FREE initial consultation

Email us Call me back

Written on 16th March 2022 by

Boyes Turner’s medical negligence claims lawyers secured a compensation settlement for a client after two GPs failed to diagnose and treat his ruptured Achilles tendon.

Our client felt a popping sensation at the back of his lower leg, which gave way, whilst he was running on the beach. He contacted his GP the next day and, after telephone ‘triage’, an appointment was made for him to see a GP at the surgery the same day. The medical notes record that a Simmonds test (to test for rupture of the Achilles tendon) was carried out and was negative. The plan in the notes was to monitor his condition and go to the emergency department if the pain persisted.

He returned to the GP surgery nine days later. He was seen by a second GP who noted the history of his injury.
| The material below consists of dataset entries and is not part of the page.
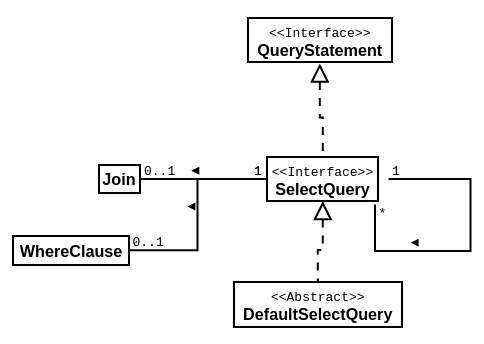
<!DOCTYPE html>
<html lang="en">
<head>
<meta charset="utf-8">
<title>Select query class diagram</title>
<style>
  :root { --ink: #000; --paper: #fff; }
  * { box-sizing: border-box; }
  body { margin: 0; background: var(--paper); }
  .diagram {
    position: relative; width: 484px; height: 344px; overflow: hidden;
    background: var(--paper); color: var(--ink);
  }
  .connectors { position: absolute; inset: 0; display: block; }
  .edge { fill: none; stroke: var(--ink); stroke-width: 2; }
  .realization { stroke-dasharray: 8 8; }
  .triangle { fill: var(--paper); stroke: var(--ink); stroke-width: 2; }
  .direction { fill: var(--ink); }
  .class-node {
    position: absolute; display: flex; flex-direction: column;
    align-items: center; justify-content: center;
    border: 2px solid var(--ink); background: var(--paper);
    white-space: nowrap;
  }
  .stereotype, .multiplicity {
    font-family: "Liberation Mono", monospace; font-size: 13px;
  }
  .stereotype { line-height: 17px; }
  .class-name {
    font: bold 16.2px/17px "Liberation Sans", sans-serif;
  }
  .stereotyped { justify-content: flex-start; padding-top: 6px; }
  .multiplicity { position: absolute; line-height: 14px; }
  .strong { text-shadow: 0 0 .6px var(--ink); }

  .query-statement { left: 246.5px; top: 17px; width: 146.5px; height: 46px; }
  .select-query { left: 266px; top: 155.5px; width: 113px; height: 46.5px; }
  .default-select { left: 233px; top: 281px; width: 169.5px; height: 46.5px; }
  .join { left: 97.5px; top: 163.5px; width: 43px; height: 30.5px; padding-top: 2px; }
  .where-clause { left: 12px; top: 235px; width: 118px; height: 30.5px; padding-top: 2px; }

  .join-many { left: 144px; top: 164.5px; }
  .query-one { left: 254px; top: 164.5px; }
  .self-one { left: 392px; top: 164.5px; }
  .self-many { left: 378.5px; top: 206.5px; }
  .where-many { left: 132.5px; top: 235.5px; }
</style>
</head>
<body>
<main class="diagram">
  <svg class="connectors" width="484" height="344" viewBox="0 0 484 344" aria-hidden="true">
    <defs>
      <polygon id="realizes" class="triangle" points="0,0 8,16 -8,16"/>
      <polygon id="reads-left" class="direction" points="0,0 8,-4 8,4"/>
    </defs>
    <path class="edge" d="M140 179H267"/>
    <path class="edge" d="M267 179H197.5V250.3H129"/>
    <path class="edge" d="M388.5 179H470.5V251H375V204.5"/>
    <path class="edge realization" d="M319.8 82V117.5H322.8V156"/>
    <path class="edge realization" d="M322.8 219.5V250H317.8V282"/>
    <use href="#realizes" x="319.8" y="65.8"/>
    <use href="#realizes" x="322.8" y="203.3"/>
    <use href="#reads-left" x="191.3" y="170.7"/>
    <use href="#reads-left" x="187.4" y="206.5"/>
    <use href="#reads-left" x="410.6" y="242.8"/>
  </svg>

  <section class="class-node stereotyped query-statement">
    <span class="stereotype">&lt;&lt;Interface&gt;&gt;</span>
    <span class="class-name">QueryStatement</span>
  </section>
  <section class="class-node stereotyped select-query">
    <span class="stereotype">&lt;&lt;Interface&gt;&gt;</span>
    <span class="class-name">SelectQuery</span>
  </section>
  <section class="class-node stereotyped default-select">
    <span class="stereotype">&lt;&lt;Abstract&gt;&gt;</span>
    <span class="class-name">DefaultSelectQuery</span>
  </section>
  <section class="class-node join"><span class="class-name">Join</span></section>
  <section class="class-node where-clause"><span class="class-name">WhereClause</span></section>

  <span class="multiplicity join-many">0..1</span>
  <span class="multiplicity strong query-one">1</span>
  <span class="multiplicity self-one">1</span>
  <span class="multiplicity self-many">*</span>
  <span class="multiplicity where-many">0..1</span>
</main>
</body>
</html>
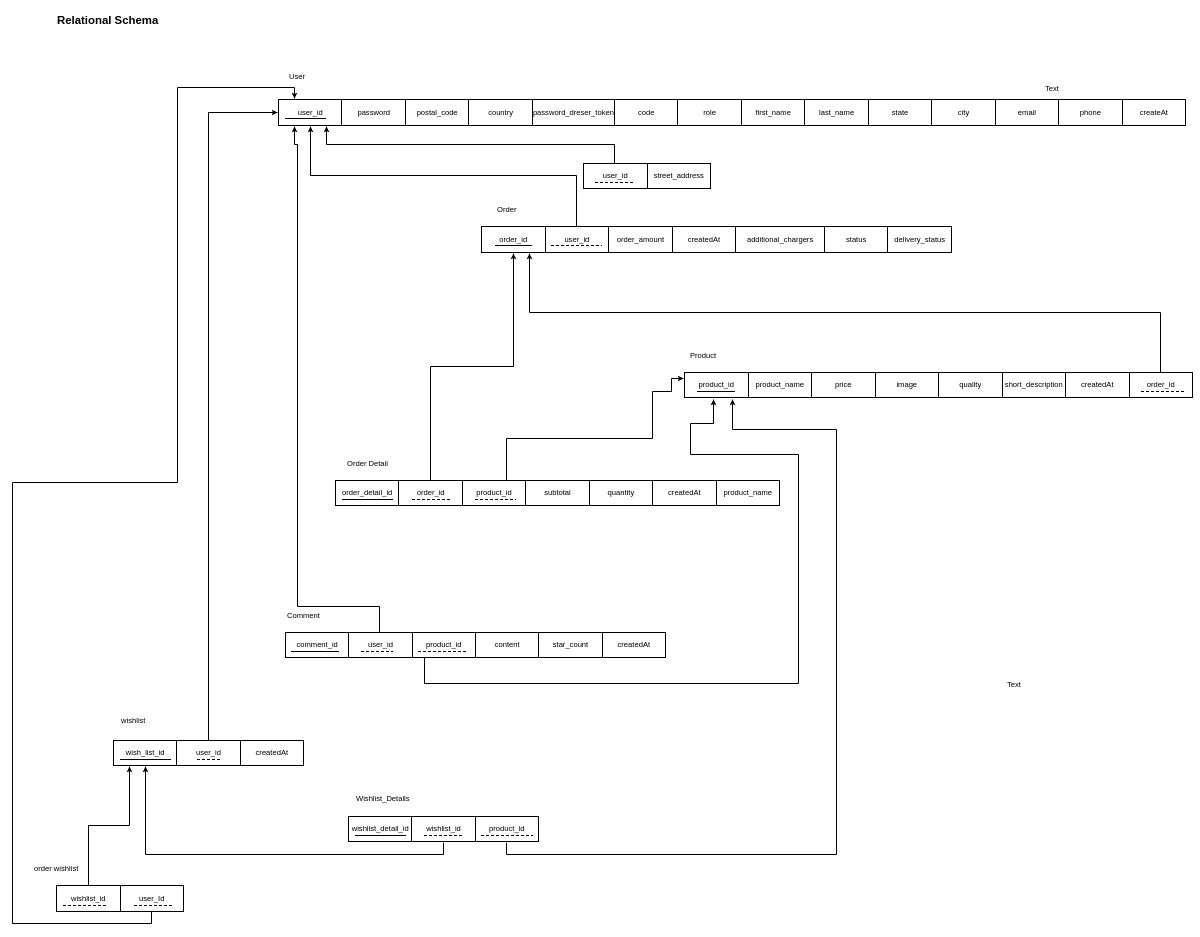
<!DOCTYPE html>
<html lang="en">
<head>
<meta charset="utf-8">
<title>Relational Schema</title>
<style>
:root { --ink: #000; --paper: #fff; }
* { box-sizing: border-box; margin: 0; padding: 0; }
body { width: 1200px; height: 937px; overflow: hidden; background: var(--paper); }
.schema {
  position: relative; width: 1200px; height: 937px; overflow: hidden;
  color: var(--ink); background: var(--paper);
  font: 7.6px/10px "Liberation Sans", Arial, sans-serif;
}
h1 { position: absolute; left: 57px; top: 13px; font-size: 11.4px; line-height: 14px; white-space: nowrap; }
h2, .note { position: absolute; left: var(--x); top: var(--y); font-size: 7.6px; font-weight: 400; line-height: 10px; white-space: nowrap; }
.table {
  position: absolute; left: var(--x); top: var(--y); width: var(--w); height: 27px;
  display: flex; list-style: none; border: 1px solid var(--ink);
}
.table li { flex: 1 1 0; min-width: 0; display: flex; align-items: center; justify-content: center; white-space: nowrap; }
.table li + li { border-left: 1px solid var(--ink); }
.table .wide { flex-grow: 1.3; }
.table .wider { flex-grow: 1.4; }
.links { position: absolute; left: 0; top: 0; fill: none; stroke: var(--ink); stroke-width: 1; }
.foreign-keys { stroke-dasharray: 3 2; }
</style>
</head>
<body>
<main class="schema">
  <h1>Relational Schema</h1>

  <h2 style="--x:289px;--y:72px">User</h2>
  <ul class="table" style="--x:278px;--y:99px;--w:908px">
    <li>user_id</li><li>password</li><li>postal_code</li><li>country</li><li class="wide">password_dreser_token</li><li>code</li><li>role</li><li>first_name</li><li>last_name</li><li>state</li><li>city</li><li>email</li><li>phone</li><li>createAt</li>
  </ul>

  <ul class="table" style="--x:583px;--y:163px;--w:128px;height:26px">
    <li>user_id</li><li>street_address</li>
  </ul>

  <h2 style="--x:497px;--y:205px">Order</h2>
  <ul class="table" style="--x:481px;--y:226px;--w:471px">
    <li>order_id</li><li>user_id</li><li>order_amount</li><li>createdAt</li><li class="wider">additional_chargers</li><li>status</li><li>delivery_status</li>
  </ul>

  <h2 style="--x:690px;--y:351px">Product</h2>
  <ul class="table" style="--x:684px;--y:372px;--w:509px;height:26px">
    <li>product_id</li><li>product_name</li><li>price</li><li>image</li><li>quality</li><li>short_description</li><li>createdAt</li><li>order_id</li>
  </ul>

  <h2 style="--x:347px;--y:459px">Order Detail</h2>
  <ul class="table" style="--x:335px;--y:480px;--w:445px;height:26px">
    <li>order_detail_id</li><li>order_id</li><li>product_id</li><li>subtotal</li><li>quantity</li><li>createdAt</li><li>product_name</li>
  </ul>

  <h2 style="--x:287px;--y:611px">Comment</h2>
  <ul class="table" style="--x:285px;--y:632px;--w:381px;height:26px">
    <li>comment_id</li><li>user_id</li><li>product_id</li><li>content</li><li>star_count</li><li>createdAt</li>
  </ul>

  <h2 style="--x:121px;--y:716px">wishlist</h2>
  <ul class="table" style="--x:113px;--y:740px;--w:191px;height:26px">
    <li>wish_list_id</li><li>user_id</li><li>createdAt</li>
  </ul>

  <h2 style="--x:356px;--y:794px">Wishlist_Details</h2>
  <ul class="table" style="--x:348px;--y:816px;--w:191px;height:26px">
    <li>wishlist_detail_id</li><li>wishlist_id</li><li>product_id</li>
  </ul>

  <h2 style="--x:34px;--y:864px">order wishlist</h2>
  <ul class="table" style="--x:56px;--y:885px;--w:128px">
    <li>wishlist_id</li><li>user_Id</li>
  </ul>

  <p class="note" style="--x:1045px;--y:84px">Text</p>
  <p class="note" style="--x:1007px;--y:680px">Text</p>

  <svg class="links" width="1200" height="937" viewBox="0 0 1200 937" aria-hidden="true">
    <defs>
      <marker id="arrow" viewBox="0 0 6 6" refX="6" refY="3" markerWidth="6" markerHeight="6" markerUnits="userSpaceOnUse" orient="auto">
        <path d="M6 3L0 6L1.5 3L0 0Z" fill="#000" stroke="none"/>
      </marker>
    </defs>
    <g class="relations" transform="translate(.5 .5)" marker-end="url(#arrow)">
      <path marker-end="url(#arrow)" d="M151 911V923H12V482H177V87H294V98"/>
      <path marker-end="url(#arrow)" d="M208 740V112H277"/>
      <path marker-end="url(#arrow)" d="M379 632V606H297V144H294V126"/>
      <path marker-end="url(#arrow)" d="M576 226V175H310V126"/>
      <path marker-end="url(#arrow)" d="M614 163V144H326V126"/>
      <path marker-end="url(#arrow)" d="M430 480V366H513V253"/>
      <path marker-end="url(#arrow)" d="M1160 372V312H529V253"/>
      <path marker-end="url(#arrow)" d="M506 480V438H652V391H671V378H683"/>
      <path marker-end="url(#arrow)" d="M424 657V683H798V454H690V423H713V399"/>
      <path marker-end="url(#arrow)" d="M506 842V854H836V429H732V399"/>
      <path marker-end="url(#arrow)" d="M443 842V854H145V766"/>
      <path marker-end="url(#arrow)" d="M88 885V825H129V766"/>
    </g>
    <g class="primary-keys" transform="translate(0 .5)">
      <path d="M285 118H326M495 245H532M697 391H735M342 499H393M291 651H339M120 759H171M355 835H406"/>
    </g>
    <g class="foreign-keys" transform="translate(0 .5)">
      <path d="M595 182H633M551 245H602M1141 391H1186M412 499H452M475 499H516M361 651H393M418 651H466M197 759H222M424 835H462M481 835H533M63 905H108M134 905H172"/>
    </g>
  </svg>
</main>
</body>
</html>
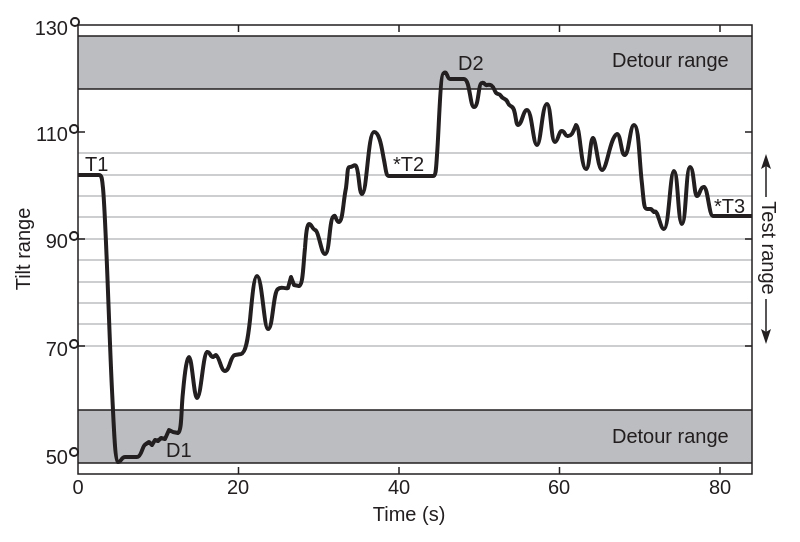
<!DOCTYPE html>
<html lang="en">
<head>
<meta charset="utf-8">
<title>Tilt range over time</title>
<style>
:root {
  --paper: #ffffff;
  --ink: #231f20;
  --band: #bcbdc0;
  --grid: #bcbec0;
}
* { box-sizing: border-box; margin: 0; }
html, body { width: 800px; height: 542px; overflow: hidden; background: var(--paper); }
.chart {
  position: relative;
  width: 800px;
  height: 542px;
  color: var(--ink);
  font: 20px/20px "Liberation Sans", Arial, sans-serif;
  white-space: nowrap;
}
.plot { position: absolute; inset: 0; }
.band { fill: var(--band); }
.edge, .frame, .ticks, .arrow { fill: none; stroke: var(--ink); stroke-width: 1.5; }
.grid { fill: none; stroke: var(--grid); stroke-width: 1.3; }
.trace { fill: none; stroke: var(--ink); stroke-width: 4; stroke-linejoin: round; stroke-linecap: butt; }
.head { fill: var(--ink); }
.label { position: absolute; left: var(--x); top: var(--y); }
.x-tick { transform: translateX(-50%); }
.y-tick { width: 68px; left: 0; text-align: right; }
.y-tick::after {
  content: "";
  position: absolute;
  left: 69px;
  top: 0;
  width: 6px;
  height: 6px;
  border: 2px solid var(--ink);
  border-radius: 50%;
}
.y-tick.top::after { left: 70px; top: -1px; }
.turned { transform: translate(-50%, -50%) rotate(-90deg); }
.turned.down { transform: translate(-50%, -50%) rotate(90deg); }
</style>
</head>
<body>
<main class="chart">
  <svg class="plot" width="800" height="542" viewBox="0 0 800 542" role="img" aria-label="Line chart of tilt range in degrees against time in seconds">
    <g class="bands">
      <rect class="band" x="78" y="36" width="674" height="53"/>
      <rect class="band" x="78" y="410" width="674" height="53"/>
      <path class="edge" d="M78 36H752M78 89H752M78 410H752M78 463H752"/>
    </g>
    <path class="grid" d="M78 153H752M78 175H752M78 196H752M78 217H752M78 239H752M78 260H752M78 282H752M78 303H752M78 324H752M78 346H752"/>
    <rect class="frame" x="78" y="25" width="674" height="449"/>
    <path class="ticks" d="M238.5 474v-7M399 474v-7M559.5 474v-7M720 474v-7M238.5 25v7M399 25v7M559.5 25v7M720 25v7M78 132h7M78 239h7M78 346h7M752 132h-7M752 239h-7M752 346h-7"/>
    <path class="trace" d="M78 175H99C102 175 102 179 103 188C106 220 109 330 112 390C114 430 115 461 118 462
      C121 463 121 457 125 457H137C142 457 142 445 146 444L149 442L152 445L155 440L158 441L161 438L165 439L169 430L173 432L178 433
      C182 431 181 410 183 392C185 370 187 357 189 357C192 357 194 398 197 398C201 398 203 354 207 352C210 351 210 357 213 357L216 355
      C220 358 221 371 225 371C230 371 230 356 235 355L241 354C246 353 248 338 250 320C252 299 254 276 257 276
      C262 276 264 329 268 329C273 329 273 292 278 289C281 286 284 289 288 288L291 277L294 285L299 286
      C303 285 303 268 305 248C306 234 307 224 309 224C312 224 312 229 315 230C319 231 321 254 325 254
      C330 254 329 217 334 216C336 215 336 222 339 222C343 221 343 202 346 188C348 172 347 167 350 167C353 167 354 164 356 166
      C359 169 359 194 362 194C367 194 368 132 374 132C380 132 382 150 384 160C386 170 386 176 389 176H433
      C436 176 436 169 437 155C439 130 440 73 444 73C447 70 447 79 450 79H464C470 79 470 107 474 107C479 107 478 83 482 83
      C485 82 485 86 487 85C490 84 493 85 495 91C497 96 499 92 501 96C503 100 506 97 508 103C510 108 512 104 514 110
      C516 116 516 125 518 125C522 125 523 110 527 110C532 110 533 145 537 145C541 145 542 104 547 104C551 104 551 142 555 142
      C558 142 559 130 562 131C565 131 565 137 568 136C572 136 573 132 576 125C580 125 581 169 586 169
      C590 169 590 138 593 138C596 139 598 170 602 170C607 170 610 137 617 134C621 134 621 156 625 155C629 154 630 125 634 125
      C639 125 639 158 642 184C644 204 644 209 647 209H651L654 212C658 208 660 229 664 229C669 229 670 171 674 171
      C678 171 678 224 682 224C686 224 686 167 690 167C694 167 694 196 697 196C700 196 700 186 704 187C708 188 709 216 713 216H752"/>
    <g class="test-range-arrows">
      <path class="arrow" d="M766 197V164M766 299V334"/>
      <path id="arrow-head" class="head" d="M766 154L771 169L766 166L761 169Z"/>
      <use href="#arrow-head" transform="matrix(1 0 0 -1 0 498)"/>
    </g>
  </svg>

  <div class="y-axis">
    <span class="label y-tick top" style="--y:18px">130</span>
    <span class="label y-tick" style="--y:124px">110</span>
    <span class="label y-tick" style="--y:231px">90</span>
    <span class="label y-tick" style="--y:339px">70</span>
    <span class="label y-tick" style="--y:447px">50</span>
    <span class="label turned" style="--x:23px;--y:249px">Tilt range</span>
  </div>

  <div class="x-axis">
    <span class="label x-tick" style="--x:78px;--y:477px">0</span>
    <span class="label x-tick" style="--x:238px;--y:477px">20</span>
    <span class="label x-tick" style="--x:399px;--y:477px">40</span>
    <span class="label x-tick" style="--x:559px;--y:477px">60</span>
    <span class="label x-tick" style="--x:720px;--y:477px">80</span>
    <span class="label x-tick" style="--x:409px;--y:504px">Time (s)</span>
  </div>

  <div class="annotations">
    <span class="label" style="--x:612px;--y:50px">Detour range</span>
    <span class="label" style="--x:612px;--y:426px">Detour range</span>
    <span class="label" style="--x:85px;--y:154px">T1</span>
    <span class="label" style="--x:393px;--y:154px">*T2</span>
    <span class="label" style="--x:714px;--y:196px">*T3</span>
    <span class="label" style="--x:166px;--y:440px">D1</span>
    <span class="label" style="--x:458px;--y:53px">D2</span>
    <span class="label turned down" style="--x:769px;--y:248px">Test range</span>
  </div>
</main>
</body>
</html>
The doctor also noted that he was limping, and his foot, ankle and lower calf were swollen, but not hot or tender, suggesting muscle strain and haematoma (collection of blood within the tissues). The doctor didn’t test for Achilles tendon rupture, but called another doctor to review our client, and then advised on reducing the swelling, assuring him that it would resolve.

After two more weeks of struggling with his ankle, our client called NHS 111. He was told to contact a primary care service within six hours. He attended an out of hours doctor who carried out a D-Dimer test (for blood clots, such as DVT). The test result was positive, and our client was given anti-coagulant (blood thinning) medication and referred for an ultrasound scan the next day. The scan confirmed that there was no DVT. As he had pain, numbness and difficulty lifting his big toe, he was referred to the urgent treatment centre where he was seen by a nurse the same day. The nurse found the Simmonds test was positive and noted a dip in the Achilles tendon on examination. She diagnosed an Achilles tear in the right ankle. Our client was given a cast and crutches and referred to the fracture clinic. At the clinic, a consultant orthopaedic surgeon confirmed that there had been a missed diagnosis of Achilles tendon rupture, and recommended surgery.  Our client had surgery to his tendon three months later. He eventually made a full recovery.

We served letters of claim on the two GPs who had seen our client after his injury and failed to diagnose and arrange treatment for his Achilles tendon rupture. The claim was made on the basis that if the correct diagnosis had been made, our client would have been treated without the need for surgery or if surgical treatment was needed it would have been less invasive. We helped our client claim compensation for the additional injury and loss that he suffered as a result of the delay in diagnosis.

The second GP responded to the claim by accepting responsibility and offered our client an apology.  Following negotiations with their defence team at NHS Resolution, an offer of settlement was made, which our client accepted.  

Our client said, “ Tara Byrne kept me well informed at all stages of my claim. I have been impressed with the way my case was handled, and the time scale within which a settlement was reached.”

If you have been injured as a result of medical negligence, contact us here to talk to one of our solicitors, free and confidentially, to find out more about how we can help you make a claim